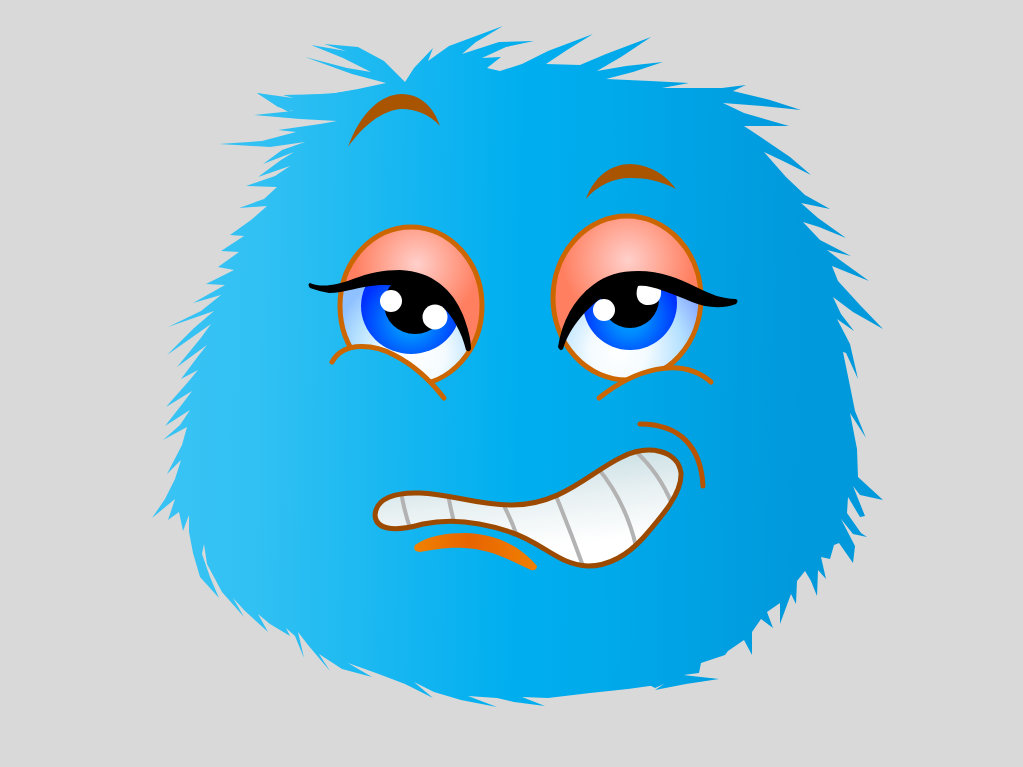
<!DOCTYPE html>
<html lang="en">
<head>
<meta charset="utf-8">
<title>Furry blue monster</title>
<style>
:root{
  --backdrop:#d9d9d9;
  --fur-light:#38c3f4; --fur-mid:#00aeef; --fur-dark:#0099dc;
  --brow:#a95500; --outline:#cc6600; --mouth-line:#9c4a00; --dimple:#b85400;
  --tooth-gap:#b3b3b3; --ink:#000; --glint:#fff;
}
html,body{margin:0;height:100%;overflow:hidden;background:var(--backdrop)}
svg{display:block;width:1023px;height:767px}
.fur{fill:url(#fur-shade)}
.brow{fill:var(--brow)}
.eye-rim,.cheek{fill:none;stroke:var(--outline);stroke-width:5;stroke-linecap:round}
.lash,.pupil{fill:var(--ink)}
.glint{fill:var(--glint)}
.mouth{fill:url(#teeth-shade)}
.mouth-rim{fill:none;stroke:var(--mouth-line);stroke-width:5;stroke-linejoin:round}
.gap{fill:none;stroke:var(--tooth-gap);stroke-width:4}
.dimple{fill:none;stroke:var(--dimple);stroke-width:5;stroke-linecap:round}
</style>
</head>
<body>
<svg viewBox="0 0 1023 767" role="img" aria-label="Furry blue monster with heavy eyelids and a crooked, gritted smile">
<defs>
  <linearGradient id="fur-shade" gradientUnits="userSpaceOnUse" x1="170" y1="350" x2="870" y2="362">
    <stop offset="0" stop-color="var(--fur-light)"/>
    <stop offset=".12" stop-color="#32c1f3"/>
    <stop offset=".5" stop-color="var(--fur-mid)"/>
    <stop offset=".62" stop-color="#00aaeb"/>
    <stop offset=".9" stop-color="var(--fur-dark)"/>
    <stop offset="1" stop-color="var(--fur-dark)"/>
  </linearGradient>
  <radialGradient id="lid-left" gradientUnits="userSpaceOnUse" cx="417" cy="264" r="62">
    <stop offset="0" stop-color="#ffd0cb"/><stop offset="1" stop-color="#ff7f60"/>
  </radialGradient>
  <radialGradient id="lid-right" gradientUnits="userSpaceOnUse" cx="628" cy="260" r="66">
    <stop offset="0" stop-color="#ffd0cb"/><stop offset="1" stop-color="#ff7f60"/>
  </radialGradient>
  <radialGradient id="ball-left" gradientUnits="userSpaceOnUse" cx="416" cy="354" r="84">
    <stop offset="0" stop-color="#fff"/><stop offset=".35" stop-color="#f4fbff"/><stop offset=".75" stop-color="#b3e0ff"/><stop offset="1" stop-color="#8fc0ff"/>
  </radialGradient>
  <radialGradient id="ball-right" gradientUnits="userSpaceOnUse" cx="618" cy="352" r="94">
    <stop offset="0" stop-color="#fff"/><stop offset=".3" stop-color="#f4fbff"/><stop offset=".7" stop-color="#b3e0ff"/><stop offset="1" stop-color="#86a8ff"/>
  </radialGradient>
  <radialGradient id="iris" cx=".5" cy=".66" r=".52">
    <stop offset="0" stop-color="#00a8ff"/><stop offset=".35" stop-color="#0088ff"/><stop offset="1" stop-color="#0030ff"/>
  </radialGradient>
  <linearGradient id="teeth-shade" gradientUnits="userSpaceOnUse" x1="520" y1="448" x2="530" y2="548">
    <stop offset="0" stop-color="#c3dbe0"/><stop offset=".55" stop-color="#e9f1f3"/><stop offset="1" stop-color="#fff"/>
  </linearGradient>
  <linearGradient id="lip-shade" x1="0" y1="0" x2="1" y2="0">
    <stop offset="0" stop-color="#f08200"/><stop offset=".45" stop-color="#e86400"/><stop offset="1" stop-color="#f08000"/>
  </linearGradient>
  <clipPath id="above-left-cheek"><path d="M300 200H500V398H444C430 380 412 364 394 355C376 345 344 340 332 362H300Z"/></clipPath>
  <clipPath id="above-right-cheek"><path d="M530 190H730V382H711C680 355 634 370 599 398H530Z"/></clipPath>
  <clipPath id="open-left"><path d="M330 290C356 284 374 277 400 276C440 278 462 310 469 350L462 400H330Z"/></clipPath>
  <clipPath id="open-right"><path d="M560 348C568 310 596 277 634 276C664 277 684 285 712 302V400H560Z"/></clipPath>
  <clipPath id="left-eye-shape"><ellipse cx="411" cy="306" rx="71" ry="79"/></clipPath>
  <clipPath id="right-eye-shape"><ellipse cx="627" cy="298" rx="74" ry="82"/></clipPath>
  <path id="mouth-shape" d="M375 515C376 498 396 492 420 493C452 494 476 505 512 505C562 505 590 472 622 457C648 444 678 450 681 473C682 493 663 515 644 537C626 557 607 566 588 566C558 565 542 542 510 532C478 521 447 519 423 524C402 530 376 533 375 515Z"/>
  <clipPath id="mouth-clip"><use href="#mouth-shape"/></clipPath>
</defs>

<rect width="1023" height="767" fill="var(--backdrop)"/>

<g id="body">
  <polygon class="fur" points="405,82 414,68 433,48 428,61 449,46 503,26 476,42 462,54 499,42 534,41 506,47 482,58 501,57 487,68 500,71 522,64 548,51 593,34 567,50 546,64 580,65 606,54 651,37 621,57 597,71 626,66 663,62 633,72 606,79 650,81 689,83 662,88 722,88 746,85 733,91 770,100 801,110 762,106 723,103 744,113 789,126 744,126 765,140 790,157 811,175 783,161 764,152 786,177 805,195 830,209 801,203 818,218 846,238 819,227 803,222 820,240 851,256 827,250 840,260 869,281 832,266 838,281 859,304 883,329 853,312 833,297 841,314 854,331 837,319 850,344 858,379 846,353 843,352 850,386 855,411 866,438 850,413 857,449 858,477 883,500 860,495 853,486 865,516 860,517 848,497 847,513 861,533 867,537 853,534 841,519 855,546 853,563 839,543 834,545 830,559 821,557 826,579 818,570 817,596 811,581 805,571 797,581 796,604 791,594 780,624 780,603 767,612 773,628 761,619 752,632 752,655 744,640 728,651 725,655 701,663 699,673 683,675 719,679 686,684 655,690 664,684 628,689 590,693 548,698 522,697 545,706 514,702 497,698 468,696 497,707 461,700 434,692 414,682 433,698 405,684 376,673 348,663 372,677 342,669 319,654 330,671 308,645 298,632 304,658 295,636 286,628 290,636 270,624 258,614 268,632 245,611 233,598 244,617 222,592 207,564 204,544 202,554 210,577 219,598 200,577 193,553 189,532 189,515 183,531 179,512 168,520 175,499 152,518 165,499 175,479 181,460 167,474 182,445 187,427 163,440 180,425 190,410 165,426 183,403 192,391 166,407 188,382 198,370 181,379 199,355 207,345 177,367 200,339 211,324 167,355 194,328 214,311 168,327 201,311 221,295 193,303 225,285 206,284 234,270 218,267 239,252 221,251 244,236 230,235 251,220 267,206 239,208 264,199 277,187 246,186 275,176 290,166 258,177 281,160 294,152 263,164 282,150 305,142 270,147 219,144 262,141 296,132 278,130 320,124 337,121 300,119 254,115 293,111 278,107 257,93 293,98 283,95 330,94 358,89 386,83 352,74 305,57 347,68 371,72 343,58 311,45 346,51 324,44 358,47 384,61"/>
  <g class="fur" id="stray-tufts">
    <path d="M257 93L272 96L300 118L283 109ZM290 96L336 93L384 86L340 103ZM590 68L600 74L585 73ZM640 680L700 668L655 688ZM612 676L668 672L640 682ZM254 575L260 590L253 583Z"/>
  </g>
</g>

<g id="eyebrows" class="brow">
  <path d="M348 147C360 114 380 94 402 94C421 94 434 108 440 126C429 114 415 109 402 109C382 110 363 126 348 147Z"/>
  <path d="M586 199C594 177 610 164 631 164C650 165 665 174 676 189C661 181 646 178 631 178C612 178 597 186 586 199Z"/>
</g>

<g id="left-eye">
  <g clip-path="url(#above-left-cheek)">
    <ellipse cx="411" cy="306" rx="71" ry="79" fill="url(#lid-left)"/>
    <g clip-path="url(#left-eye-shape)">
      <g clip-path="url(#open-left)">
        <rect x="330" y="260" width="150" height="130" fill="url(#ball-left)"/>
        <ellipse cx="411" cy="306" rx="50" ry="48" fill="url(#iris)"/>
        <ellipse class="pupil" cx="415" cy="304" rx="31" ry="30"/>
      </g>
    </g>
    <ellipse class="eye-rim" cx="411" cy="306" rx="71" ry="79"/>
  </g>
  <path class="cheek" d="M332 362C344 340 376 345 394 355C412 364 430 380 444 398"/>
  <path class="lash" d="M310 283C322 288 337 285 353 279C369 273 383 270 400 270C432 271 453 290 463 315C468 328 471 339 471 349Q469 353 466 350C462 333 453 316 440 304C425 290 402 284 380 285C360 286 344 293 329 293Q318 291 310 288Q307 284 310 283Z"/>
  <circle class="glint" cx="391" cy="301" r="11"/>
  <circle class="glint" cx="435" cy="317" r="12.5"/>
</g>

<g id="right-eye">
  <g clip-path="url(#above-right-cheek)">
    <ellipse cx="627" cy="298" rx="74" ry="82" fill="url(#lid-right)"/>
    <g clip-path="url(#right-eye-shape)">
      <g clip-path="url(#open-right)">
        <rect x="545" y="260" width="165" height="130" fill="url(#ball-right)"/>
        <ellipse cx="630" cy="303" rx="47" ry="47" fill="url(#iris)"/>
        <ellipse class="pupil" cx="630" cy="299" rx="29" ry="29"/>
      </g>
    </g>
    <ellipse class="eye-rim" cx="627" cy="298" rx="74" ry="82"/>
  </g>
  <path class="cheek" d="M599 398C634 370 680 355 711 382"/>
  <path class="lash" d="M558 347C562 321 574 299 593 285C606 275 620 271 638 271C661 271 678 278 696 287C710 294 722 299 736 299Q739 301 736 304C722 309 707 308 692 302C675 295 658 287 640 286C616 286 596 299 581 317C572 328 566 338 563 349Q560 352 558 347Z"/>
  <circle class="glint" cx="604" cy="310" r="11"/>
  <path class="glint" d="M638 286C634 297 639 305 648 305C657 305 662 299 661 290C652 287 645 285 638 286Z"/>
</g>

<g id="grin">
  <use href="#mouth-shape" class="mouth"/>
  <g class="gap" clip-path="url(#mouth-clip)">
    <path d="M401 492Q404 510 410 528M448 494Q450 506 454 522M503 504Q511 519 517 536M556 496Q570 530 583 566M597 467Q625 500 636 546M634 450Q659 472 672 504"/>
  </g>
  <use href="#mouth-shape" class="mouth-rim"/>
  <path class="dimple" d="M640 424C680 424 701 447 703 486"/>
  <path id="lower-lip" fill="url(#lip-shade)" d="M415 545C428 536 445 533 465 533C497 534 520 546 537 566Q537 571 531 570C508 559 489 549 464 548C446 547 434 550 420 552Q412 551 415 545Z"/>
</g>
</svg>
</body>
</html>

____________

• **YOUR OBJECTIVE**
The answer must consist solely of the lines from the first line of the data through the line containing "--fur-light:#38c3f4; --fur-mid:#00aeef; --fur-dark:#0099dc;", inclusive, reproduced exactly and without pictures.

• **ANSWER BOX**
<!DOCTYPE html>
<html lang="en">
<head>
<meta charset="utf-8">
<title>Furry blue monster</title>
<style>
:root{
  --backdrop:#d9d9d9;
  --fur-light:#38c3f4; --fur-mid:#00aeef; --fur-dark:#0099dc;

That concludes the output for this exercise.